Quality Data for Children in Care (Discovery)


  1. Project outputs
  2. Project timeline
  3. Feedback

This discovery focused on developing a standardised reporting approach for statutory returns, developing a deep understanding of the users’ needs from this process.

Every day, Children’s Services Departments (CSDs) make key decisions deciding the future of vulnerable children without timely and relevant comparable data.

Statutory returns processes are very inefficient and cost-intensive. Each CSD spends upwards of 3 months creating comparable datasets on vulnerable children, collected once a year, costing £50k per authority.

Project outputs

All Local Digital Fund discovery projects were asked to provide the following information at completion:

  • User research report
  • Benefits case
  • Recommendations for next steps


Project links

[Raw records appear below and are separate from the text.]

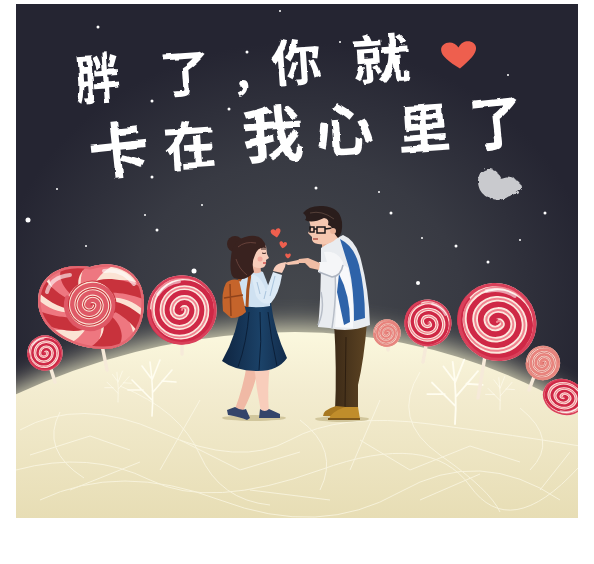
<!DOCTYPE html>
<html lang="zh-CN">
<head>
<meta charset="utf-8">
<title>胖了，你就卡在我心里了</title>
<style>
:root{--paper:#fff;--night:#252532;--night-glow:#45484d;--glow:#f8f4ce;--red:#cf2846;--pink:#f18490;--candy:#fbe9df;--coral:#ee5f4e;--ink:#fff;--hair:#39221f;--skin:#f8cdbb}
*{box-sizing:border-box;margin:0;padding:0}
body{width:594px;height:564px;overflow:hidden;background:var(--paper)}
.lid{position:absolute;left:16px;top:4px;width:562px;height:514px;overflow:hidden;background:radial-gradient(ellipse 300px 260px at 50% 58%,var(--night-glow),#383a43 55%,var(--night))}
.scene{position:absolute;left:0;top:0;display:block}
.quote{position:absolute;left:0;top:0;width:562px;height:200px;color:var(--ink);font:700 52px/60px "Noto Sans CJK SC","Noto Sans CJK JP",sans-serif;filter:url(#brush)}
.quote p{position:absolute;left:0;top:0}
.quote span{position:absolute;left:var(--x);top:var(--y);font-size:var(--s,52px);transform:rotate(var(--r,-4deg)) scaleY(var(--h,1))}
</style>
</head>
<body>
<main class="lid">
<svg class="scene" width="562" height="514" viewBox="16 4 562 514" aria-hidden="true">
<defs>
<filter id="brush" x="-5%" y="-5%" width="110%" height="110%"><feTurbulence type="fractalNoise" baseFrequency=".07" numOctaves="2" seed="4" result="n"/><feDisplacementMap in="SourceGraphic" in2="n" scale="4" xChannelSelector="R" yChannelSelector="G"/></filter>
<filter id="soft" x="-20%" y="-40%" width="140%" height="180%"><feGaussianBlur stdDeviation="13"/></filter>
<filter id="fluff" x="-20%" y="-20%" width="140%" height="140%"><feTurbulence type="fractalNoise" baseFrequency=".2" numOctaves="2" seed="8" result="n"/><feDisplacementMap in="SourceGraphic" in2="n" scale="6"/><feGaussianBlur stdDeviation=".7"/></filter>
<linearGradient id="snow" x1="0" y1="0" x2="0" y2="1"><stop offset="0" stop-color="#fbf8de"/><stop offset=".3" stop-color="#f3ecd0"/><stop offset="1" stop-color="#e6dcb2"/></linearGradient>
<linearGradient id="skirt" x1="0" x2="1"><stop offset="0" stop-color="#0f2541"/><stop offset=".6" stop-color="#1b4268"/><stop offset="1" stop-color="#122b4a"/></linearGradient>
<linearGradient id="trouser" x1="0" x2="1"><stop offset="0" stop-color="#3c2a17"/><stop offset="1" stop-color="#5d4423"/></linearGradient>
<path id="hill" d="M0 402Q140 333 295 332Q455 333 594 420V530H0Z"/>
<path id="heart" d="M0 9C-6 4-10 0-10-4C-10-9-3-11 0-5C3-11 10-9 10-4C10 0 6 4 0 9Z"/>
<path id="coil" d="M0 0A3.5 3.5 0 0 1-7 0A10.5 10.5 0 0 1 14 0A17.5 17.5 0 0 1-21 0A24.5 24.5 0 0 1 28 0A31.5 31.5 0 0 1-35 0A38.5 38.5 0 0 1 42 0A44 44 0 0 1-46 2" fill="none" stroke-linecap="round"/>
<g id="candy"><circle r="49" fill="var(--candy)"/><use href="#coil" stroke="var(--red)" stroke-width="7"/><use href="#coil" transform="rotate(180)" stroke="var(--pink)" stroke-width="2.5"/><circle r="47" fill="none" stroke="#d9405a" stroke-width="4"/><path d="M-34-22Q-22-38-4-40" fill="none" stroke="#fff" stroke-width="5" stroke-linecap="round" opacity=".55"/></g>
<g id="blush"><circle r="49" fill="#fbe0d4"/><use href="#coil" stroke="#e8837d" stroke-width="8"/><use href="#coil" transform="rotate(180)" stroke="#c9514f" stroke-width="2"/><circle r="47" fill="none" stroke="#e58a80" stroke-width="4"/></g>
<path id="arm" d="M0 0C6-28 46-38 74 0L70 24C46-10 18-14 0 0Z"/>
<g id="arms"><use href="#arm"/><use href="#arm" transform="rotate(60)"/><use href="#arm" transform="rotate(120)"/><use href="#arm" transform="rotate(180)"/><use href="#arm" transform="rotate(240)"/><use href="#arm" transform="rotate(300)"/></g>
<path id="swirl-candy" d="M102 349C68 348 38 328 38 301C38 275 62 262 90 267C118 258 144 272 144 303C144 331 128 350 102 349Z"/>
<clipPath id="swirl-clip"><use href="#swirl-candy"/></clipPath>
<path id="twig" fill="none" stroke="#fffdf0" stroke-width="1.6" stroke-linecap="round" d="M0 0Q2-26-2-54M0-16L-20-36M-9-26L-24-26M1-24L20-46M10-35L24-34M-1-38L-10-50M0-36L8-56"/>
</defs>

<g id="stars" fill="#fff">
<circle cx="28" cy="220" r="2.5"/><circle cx="152" cy="177" r="1.5"/><circle cx="145" cy="215" r="1"/><circle cx="157" cy="230" r="1.5"/><circle cx="194" cy="271" r="2.5"/><circle cx="202" cy="205" r="1"/><circle cx="391" cy="213" r="1.5"/><circle cx="418" cy="283" r="2"/><circle cx="422" cy="238" r="1"/><circle cx="456" cy="246" r="1.5"/><circle cx="545" cy="213" r="1.5"/><circle cx="520" cy="240" r="1"/><circle cx="98" cy="27" r="1.5"/><circle cx="152" cy="101" r="1.5"/><circle cx="247" cy="52" r="1.5"/><circle cx="280" cy="11" r="1"/><circle cx="340" cy="42" r="1"/><circle cx="508" cy="75" r="1"/><circle cx="379" cy="192" r="1"/><circle cx="57" cy="189" r="1"/><circle cx="316" cy="188" r="1.5"/><circle cx="86" cy="246" r="1"/><circle cx="488" cy="262" r="1.5"/><circle cx="229" cy="109" r="1.5"/>
</g>
<use href="#heart" transform="translate(459 55) rotate(-4) scale(1.75 1.5)" fill="var(--coral)"/>
<path id="cloud" filter="url(#fluff)" d="M480 190C475 179 480 169 488 169C496 168 499 174 501 179C509 175 520 179 521 186C521 194 512 194 506 198C497 202 485 199 480 190Z" fill="#c9cace"/>

<use href="#hill" fill="var(--glow)" stroke="var(--glow)" stroke-width="10" filter="url(#soft)" opacity=".9"/>
<use href="#hill" fill="url(#snow)"/>
<g id="snow-texture" fill="none" stroke="#fffdf0" opacity=".6">
<path d="M20 430Q80 396 160 432T290 440T430 424T580 446M16 470Q90 450 150 480T320 470T470 486T578 468M40 500Q120 462 220 500T400 492T560 500M120 386Q180 410 200 455T270 505M420 372Q390 420 440 455T500 512M300 420Q340 450 320 490M60 412Q40 450 84 478M520 408Q560 440 530 470"/>
<path d="M30 455L90 436L130 450M180 440L240 470L300 452M360 440L410 470L470 446L520 462M70 490L140 462M250 490L330 500M420 500L480 474M540 490L570 452M200 400L160 470M380 400L350 470"/>
</g>
<use href="#twig" transform="translate(152 416)"/>
<use href="#twig" transform="translate(455 424) scale(1.15)"/>
<use href="#twig" transform="translate(118 402) scale(.55)" opacity=".7"/>
<use href="#twig" transform="translate(500 410) scale(.6)" opacity=".7"/>

<g id="lollipops">
<g stroke="#f6ead9" stroke-width="3.5" stroke-linecap="round"><path d="M101 340L107 370M182 338V354M486 350L478 398M427 340L423 362M50 366L55 382M535 374L529 390M388 342V350"/></g>
<use href="#swirl-candy" fill="#fbe3d4"/>
<g clip-path="url(#swirl-clip)">
<use href="#arms" transform="translate(91 305)" fill="#ee7780"/>
<use href="#arms" transform="translate(91 305) rotate(26) scale(1 .6)" fill="#c8323c"/>
<circle cx="91" cy="305" r="24" fill="#fbe3d4"/>
<use href="#coil" transform="translate(91 305) rotate(20) scale(.54)" stroke="#df5966" stroke-width="8"/>
<use href="#coil" transform="translate(91 305) rotate(200) scale(.54)" stroke="#c8323c" stroke-width="2"/>
<use href="#swirl-candy" fill="none" stroke="#e36670" stroke-width="5"/>
<path d="M47 292Q51 277 70 275M104 271Q122 268 134 284" fill="none" stroke="#fff" stroke-width="4" stroke-linecap="round" opacity=".6"/>
</g>
<use href="#candy" transform="translate(182 310) scale(.71)"/>
<use href="#candy" transform="translate(497 322) rotate(40) scale(.82 .78)"/>
<use href="#candy" transform="translate(428 323) rotate(70) scale(.48)"/>
<use href="#candy" transform="translate(45 353) scale(.36)"/>
<use href="#blush" transform="translate(387 333) scale(.28)"/>
<use href="#blush" transform="translate(543 363) scale(.35)"/>
<use href="#candy" transform="translate(564 397) rotate(200) scale(.44 .36)"/>
</g>

<g id="small-hearts" fill="var(--coral)">
<use href="#heart" transform="translate(276 233) rotate(-12) scale(.5)"/><use href="#heart" transform="translate(283 245) rotate(10) scale(.38)"/><use href="#heart" transform="translate(288 256) scale(.28)"/>
</g>

<g id="shadows" fill="#b9ab78" opacity=".55"><ellipse cx="254" cy="418" rx="32" ry="3"/><ellipse cx="342" cy="419" rx="27" ry="3"/></g>

<g id="girl">
<path d="M247 364L259 366Q254 390 243 411L235 409Q243 388 247 364Z" fill="#f0b9a5"/>
<path d="M254 364H270Q267 390 269 412H261Q256 388 254 364Z" fill="var(--skin)"/>
<path d="M235 407Q241 411 246 409L250 418L247 420Q240 417 228 415L227 410Z" fill="#34456a"/>
<path d="M260 409Q265 413 269 409L280 414V418H259Z" fill="#34456a"/>
<path d="M241 301L271 303Q274 330 287 358Q278 371 258 371Q235 371 222 361Q238 333 241 301Z" fill="url(#skirt)"/>
<path d="M249 312Q247 342 238 367M260 312Q262 342 259 370M268 312Q271 340 277 366" fill="none" stroke="#0b1f38"/>
<path d="M241 272Q253 267 263 272L270 290L270 306Q254 309 240 305Q236 288 241 272Z" fill="#cfe1f1"/>
<path d="M226 283Q231 278 239 280L246 312Q240 318 231 318L223 311Q221 292 226 283Z" fill="#c5642b"/>
<path d="M224 298L243 295M230 284L231 316" stroke="#8f431c" stroke-width="1.5"/>
<path d="M239 281Q244 272 250 274Q247 290 247 307" fill="none" stroke="#a6501f" stroke-width="3"/>
<path d="M251 274Q262 276 266 291L273 272L282 275Q279 294 271 303Q262 306 256 296Z" fill="#dceaf6"/>
<path d="M266 291L264 299M257 282L260 294M275 276L270 296" stroke="#a9c4dd" fill="none"/>
<path d="M273 271Q275 264 281 263L286 262L285 267L282 273Z" fill="var(--skin)"/>
<circle cx="235" cy="244" r="8" fill="var(--hair)"/>
<path d="M250 258L260 260L261 272Q255 275 250 271Z" fill="#eeb7a3"/>
<path d="M247 244Q257 238 266 246L267 254L269 258L266 260Q267 267 261 268Q252 269 248 259Z" fill="var(--skin)"/>
<path d="M262 253Q264 254 266 253M261 249L266 249" fill="none" stroke="#39221f"/>
<path d="M263 263L266 263" stroke="#d0524f" stroke-width="1.5"/><circle cx="260" cy="259" r="2.5" fill="#f19a90" opacity=".7"/>
<path d="M266 248Q264 234 249 236Q232 239 231 257Q229 274 234 278Q246 282 254 272Q251 263 255 255Q258 246 266 248Z" fill="var(--hair)"/>
<path d="M238 247Q245 241 256 243M236 259Q239 269 247 275" fill="none" stroke="#66413a"/>
</g>

<g id="boy">
<path d="M334 322H367Q364 360 358 385V411H345L344 370L345 411H335Q337 370 334 322Z" fill="url(#trouser)"/>
<path d="M346 337L345 408" stroke="#2d1e10" fill="none"/>
<path d="M336 406L346 407L348 416H323Q323 410 336 406Z" fill="#a87820"/><path d="M345 407L358 407L360 419H329Q331 412 345 407Z" fill="#c08d2b"/>
<path d="M328 419H360" stroke="#80591a" stroke-width="2"/>
<path d="M322 240L338 236V249L322 251Z" fill="#e6ad94"/>
<path d="M321 248Q333 240 343 235Q356 240 361 260Q369 290 370 325Q350 333 329 328L318 327Q321 300 321 248Z" fill="#e9ecf0"/>
<path d="M340 239Q354 246 359 265Q365 290 365 318L354 321Q354 288 349 268Z" fill="#2e63a9"/>
<path d="M334 266Q342 262 348 268Q355 297 353 328L335 327Q338 300 334 266Z" fill="#f8f9fb"/>
<path d="M332 253Q339 283 332 328M321 292Q325 310 318 325" fill="none" stroke="#b8bec8" stroke-width="1.5"/>
<path d="M339 274L337 292L344 325L350 322Q350 295 339 274Z" fill="#2e63a9"/>
<path d="M324 252Q337 250 343 262Q343 276 332 277L318 272L319 262L327 262Z" fill="#f5f6f8"/>
<path d="M319 272L332 277Q341 276 343 265" fill="none" stroke="#aeb5c1" stroke-width="1.5"/>
<path d="M320 263L308 258L299 259L296 263L305 263L310 268L319 270Z" fill="#f0bda5"/>
<path d="M298 260L284 263L288 265L299 264Z" fill="#f4c5af"/>
<path d="M309 220Q321 211 335 220L337 238Q330 246 318 244Q311 243 312 237L308 233L311 228Z" fill="#f5c7b0"/>
<path d="M303 213Q309 205 323 206Q340 207 342 222Q343 233 338 238L334 233Q333 226 328 225Q330 219 324 218Q312 224 305 220Q308 217 303 213Z" fill="#2a1d1c"/>
<path d="M310 213Q322 210 334 219" fill="none" stroke="#554039"/>
<path d="M310 227H314V232H310ZM317 227H325V233H317ZM314 229H317M325 229L333 228" fill="none" stroke="#1b1719" stroke-width="1.5"/>
<circle cx="333" cy="231" r="3" fill="#eab399"/><path d="M313 239L318 239" stroke="#b5594c" stroke-width="1.5"/>
</g>
</svg>
<h1 class="quote">
<p><span style="--x:59px;--y:42px;--s:45px;--h:1.2">胖</span><span style="--x:144px;--y:36px;--s:50px">了</span><span style="--x:213px;--y:37px;--s:44px">，</span><span style="--x:255px;--y:25px;--s:50px">你</span><span style="--x:336px;--y:22px;--s:58px;--h:.93">就</span></p>
<p><span style="--x:71px;--y:113px;--s:61px;--r:-6deg">卡</span><span style="--x:148px;--y:109px">在</span><span style="--x:226px;--y:97px;--s:61px">我</span><span style="--x:299px;--y:92px;--s:58px">心</span><span style="--x:381px;--y:91px;--s:53px">里</span><span style="--x:453px;--y:86px;--s:54px;--r:-6deg;--h:1.08">了</span></p>
</h1>
</main>
</body>
</html>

Project timeline

December 2018 - discovery

‘Common data model for children’s services statutory returns’ discovery receives £80,000 from the Local Digital Fund.

April 2019 - discovery

‘Common data model for children’s services statutory returns’ discovery delivers project outputs which are published on the Local Digital website.

March 2020 - alpha

The project team of the ‘Improving data and evidence on children in care’ alpha deliver the agreed outputs, published openly on the Local Digital website.


Each project was assessed using these lenses by the Local Digital Collaboration Unit. We have provided feedback directly to the project teams and this is a summary of what we shared with them.

It aims to be constructive for both the project team and any other organisation wishing to learn about the project or make use of the work done.

  • The project team has developed a deep understanding of the impact on being in care, referencing existing datasets which reinforce the need for work in this area. The team mapped where this piece of work sits within the wider context of data on looked-after children which in turn provides a good overview to the wider context of the work (this can be found within the recommendations).
  • The project team mapped users across type and authority, providing contextual information such as diversity data and time in post which provides additional context to the user research undertaken.
  • The link between data provided as part of the Department for Education SSDA903 return, and the data needed by senior local authority staff in order to make decisions about looked-after children is not always clear. The project team should consider further discovery activity with senior staff in order to better prioritise datasets and ensure that these meet the needs of decision makers.
  • The project team used a 45% confidence factor based on the Treasury Green Book guidelines, this is a conservative factor and provides a good model for other local authorities to follow. The project team should consider engagement with more local authorities in order to validate the method for data cleaning (throughout the year or intensive) to validate the benefits estimated.
  • The team engaged with regional Information Groups in order to validate their understanding of the process, and analyst groups in order to find user research participants.
  • The team published blog posts and spoke at events but should consider inviting a wider group of participants to their show and tells, or making live-streams or video recordings available to encourage a wider understanding of their work.